SACRAMENTO (CN) – Three property developers claim in court that California’s Department of Finance is trying to “uproot” an affordable-housing project in San Marcos by finding it ineligible for millions of dollars of tax credits.
Southern California Housing Resource and Development LLC, Creekside Land Holding Co. LP, and Residences at Creekside Housing Partners LP want an injunction against the Department of Finance and its Director Ana Matosantos. The developers claim the state violated constitutional protections for contracts tied to the 98-unit Creekside housing development.
San Marcos, in North San Diego County, is plagued by nightmare traffic and overdevelopment, but has little affordable housing.
Gov. Jerry Brown last year signed into law two budget implementation bills known as ABx1 26/27 which “effected substantial changes to redevelopment law,” and which the Department of Finance used to abrogate the developers’ rights to millions more in low-income housing tax credits, according to the complaint.
The developers claim that the contracts, and roughly $60 million of housing bonds set aside by the San Marcos Redevelopment Agency in 2010, are enforceable agreements even under the new law.
“Expedited relief in petitioners’ favor is critical because without it petitioners will lose, among other things, low income housing tax credits that form an essential part of the financing needed to create the affordable housing units in question,” the Superior Court complaint states.
“Expedited relief is also warranted to avoid other irreparable injury to one petitioner’s [Southern California Housing Resource and Development] relationship with and reputation before the California Tax Credit Allocation Committee (‘TCAC’), a state agency that is critical to that petitioner’s business.”
The developers say the Department of Finance’s position would “undermine” a Superior Court judgment from 1990, which mandated a special fund from tax revenue to remedy the “critical shortage” of low-income housing in San Marcos.
“Petitioners’ project, which DOF would unlawfully uproot, is an essential component in San Marcos’ long-standing efforts to comply with those judgments,” the complaint states.
In May 2011, the San Marcos Redevelopment Agency authorized a $28 million loan to support the Creekside Project, the developers say.
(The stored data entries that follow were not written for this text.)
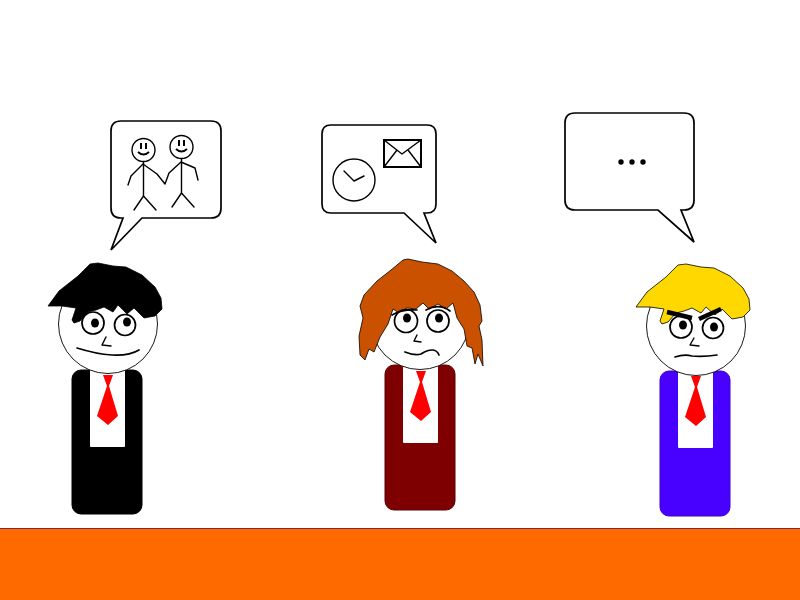
<!DOCTYPE html>
<html lang="en">
<head>
<meta charset="utf-8">
<title>Three colleagues talking</title>
<style>
:root {
  --paper: #fff;
  --ink: #000;
  --desk: #ff6a00;
  --desk-edge: #7a2a3c;
  --tie: #f00;
  --suit-black: #000;
  --suit-maroon: #7f0000;
  --suit-blue: #4800ff;
  --hair-black: #000;
  --hair-ginger: #ca5100;
  --hair-blond: #ffd800;
}
html, body { margin: 0; background: var(--paper); }
body { width: 800px; height: 600px; overflow: hidden; }
svg { display: block; }
.line { fill: none; stroke: var(--ink); stroke-width: 1.4; stroke-linejoin: round; stroke-linecap: round; }
.bold { stroke-width: 2; stroke-linecap: butt; stroke-linejoin: miter; }
.mouth { stroke-width: 1.7; }
.bubble { fill: var(--paper); stroke: var(--ink); stroke-width: 1.7; stroke-linejoin: miter; }
.head { fill: var(--paper); stroke: var(--ink); stroke-width: 0.9; }
.eye { fill: var(--paper); stroke: var(--ink); stroke-width: 1.7; }
.ink { fill: var(--ink); }
.shirt { fill: var(--paper); }
.tie { fill: var(--tie); }
.hair { stroke: var(--ink); stroke-width: 0.8; stroke-linejoin: round; }
.brow { fill: none; stroke: var(--ink); stroke-width: 4.5; }
</style>
</head>
<body>
<svg width="800" height="600" viewBox="0 0 800 600" role="img" aria-label="Three people in suits behind an orange desk, each with a speech bubble">
  <defs>
    <g id="shirt-and-tie">
      <rect class="shirt" x="90" y="368" width="35" height="79" rx="1"/>
      <polygon class="tie" points="103,375 113,375 109,386 118,416 108,425 97,416 107,386"/>
    </g>
    <g id="stick-friend">
      <circle class="line" cx="143.5" cy="150" r="11.5"/>
      <path class="line bold" d="M141 143V149M146 143V149"/>
      <path class="line bold" d="M138 152Q143.5 157 149 152"/>
      <path class="line" d="M143.5 162V196M134 210L143.5 196L156 210"/>
    </g>
  </defs>

  <rect width="800" height="600" fill="var(--paper)"/>

  <g id="bubble-friends">
    <path class="bubble" d="M121 121H211Q221 121 221 131V208Q221 218 211 218H142L111 250L123 218H121Q111 218 111 208V131Q111 121 121 121Z"/>
    <use href="#stick-friend"/>
    <use href="#stick-friend" x="38" y="-3"/>
    <path class="line" d="M143 164L131 176L128 185M143 164L157 174L165 184L169 173L181 162M181 162L195 168L198 180"/>
  </g>

  <g id="bubble-schedule">
    <path class="bubble" d="M331 125H427Q436 125 436 134V204Q436 213 427 213H424L436 243L404 213H331Q322 213 322 204V134Q322 125 331 125Z"/>
    <circle class="line" cx="354" cy="180" r="21"/>
    <path class="line" d="M344 171L354 181L364 176"/>
    <rect class="line bold" x="384" y="140" width="37" height="27"/>
    <path class="line" d="M384 140L402 154L421 140M384 167L397 150M421 167L408 150"/>
  </g>

  <g id="bubble-silence">
    <path class="bubble" d="M575 113H684Q694 113 694 123V200Q694 210 684 210H681L694 242L658 210H575Q565 210 565 200V123Q565 113 575 113Z"/>
    <g class="ink">
      <circle cx="621" cy="162" r="2.7"/>
      <circle cx="632" cy="162" r="2.7"/>
      <circle cx="643" cy="162" r="2.7"/>
    </g>
  </g>

  <g id="black-suit-person">
    <rect x="72" y="370" width="70" height="144" rx="9" fill="var(--suit-black)" stroke="var(--ink)"/>
    <use href="#shirt-and-tie"/>
    <circle class="head" cx="108" cy="324" r="49.5"/>
    <circle class="eye" cx="93" cy="323" r="11"/>
    <circle class="eye" cx="125" cy="325" r="10.5"/>
    <ellipse class="ink" cx="95" cy="323" rx="4" ry="4.5"/>
    <ellipse class="ink" cx="127" cy="322" rx="4" ry="4.5"/>
    <path class="line" d="M106 337L102 345L111 346"/>
    <path class="line mouth" d="M77 348Q96 354 112 355Q129 356 139 350"/>
    <path class="hair" fill="var(--hair-black)" d="M48 306L59 291L78 276L90 264L98 263L113 266L126 267L142 275L155 287L161 298L162 309L155 316L144 318L134 308L127 314L118 305L113 312L104 307L96 310L88 312L80 321L74 323L72 320L76 308L62 306Z"/>
  </g>

  <g id="maroon-suit-person">
    <rect x="385" y="365" width="70" height="145" rx="9" fill="var(--suit-maroon)" stroke="#5c0000"/>
    <use href="#shirt-and-tie" x="313" y="-4"/>
    <circle class="head" cx="420" cy="320" r="49.5"/>
    <path class="hair" fill="var(--hair-ginger)" d="M403 260L408 259L422 262L438 264L452 271L464 281L474 292L480 305L482 321L479 326L482 340L483 366L478 354L475 364L472 348L467 346L464 329L457 318L453 303L446 309L438 304L429 309L423 303L416 309L407 308L399 313L393 309L388 324L380 337L374 352L369 349L365 360L360 355L359 336L363 318L360 306L364 295L377 281L391 270Z"/>
    <circle class="eye" cx="406" cy="321" r="11.5"/>
    <circle class="eye" cx="438" cy="321" r="11"/>
    <ellipse class="ink" cx="407" cy="318" rx="4" ry="4.5"/>
    <ellipse class="ink" cx="439" cy="318" rx="4" ry="4.5"/>
    <path class="line mouth" d="M392 315Q402 309 417 310M426 310Q439 303 450 311"/>
    <path class="line" d="M417 335L414 341L421 342"/>
    <path class="line mouth" d="M405 352Q415 356 421 354Q427 350 432 350Q437 350 439 355"/>
  </g>

  <g id="blue-suit-person">
    <rect x="660" y="371" width="70" height="145" rx="9" fill="var(--suit-blue)" stroke="#3a00d0"/>
    <use href="#shirt-and-tie" x="588" y="1"/>
    <circle class="head" cx="696" cy="326" r="49.5"/>
    <circle class="eye" cx="681" cy="327" r="11"/>
    <circle class="eye" cx="713" cy="328" r="10.5"/>
    <ellipse class="ink" cx="683" cy="325" rx="4" ry="4.5"/>
    <ellipse class="ink" cx="714" cy="327" rx="4" ry="4.5"/>
    <path class="hair" fill="var(--hair-blond)" d="M636 307L647 292L666 277L678 265L686 264L701 267L714 268L730 276L743 288L749 299L750 310L743 317L732 319L722 309L715 315L706 307L701 313L692 308L684 311L676 313L668 322L662 324L660 321L664 309L650 307Z"/>
    <path class="brow" d="M667 312L692 318M699 319L721 309"/>
    <path class="line" d="M694 338L690 345L699 346"/>
    <path class="line mouth" d="M675 357Q684 354 692 356Q704 357 717 355"/>
  </g>

  <g id="desk">
    <rect x="0" y="528" width="800" height="72" fill="var(--desk)"/>
    <rect x="0" y="528" width="800" height="1" fill="var(--desk-edge)"/>
  </g>
</svg>
</body>
</html>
The $13 million already drawn on that loan “constitutes a lien on the property,” and the property will be “essentially worthless” unless the developers receive $17 million more in tax credits, according to the complaint.
The developers say that though the Department of Finance does not dispute that the 1990 judgments are “‘enforceable obligations,'” the agency claimed that a development agreement and owner participation agreement for Creekside was noncompliant, even though it was approved “long before” AB 26/27 was enacted.
The developers say the agreement was treated as an “inconsequential detail that can be ignored in DOF’s headlong rush to vacuum whatever funds it can find.”
The developers are represented by Robert Doty, with Cox, Castle & Nicholson of San Francisco.
Neither the law firm nor the Department of Finance immediately responded to requests for comment.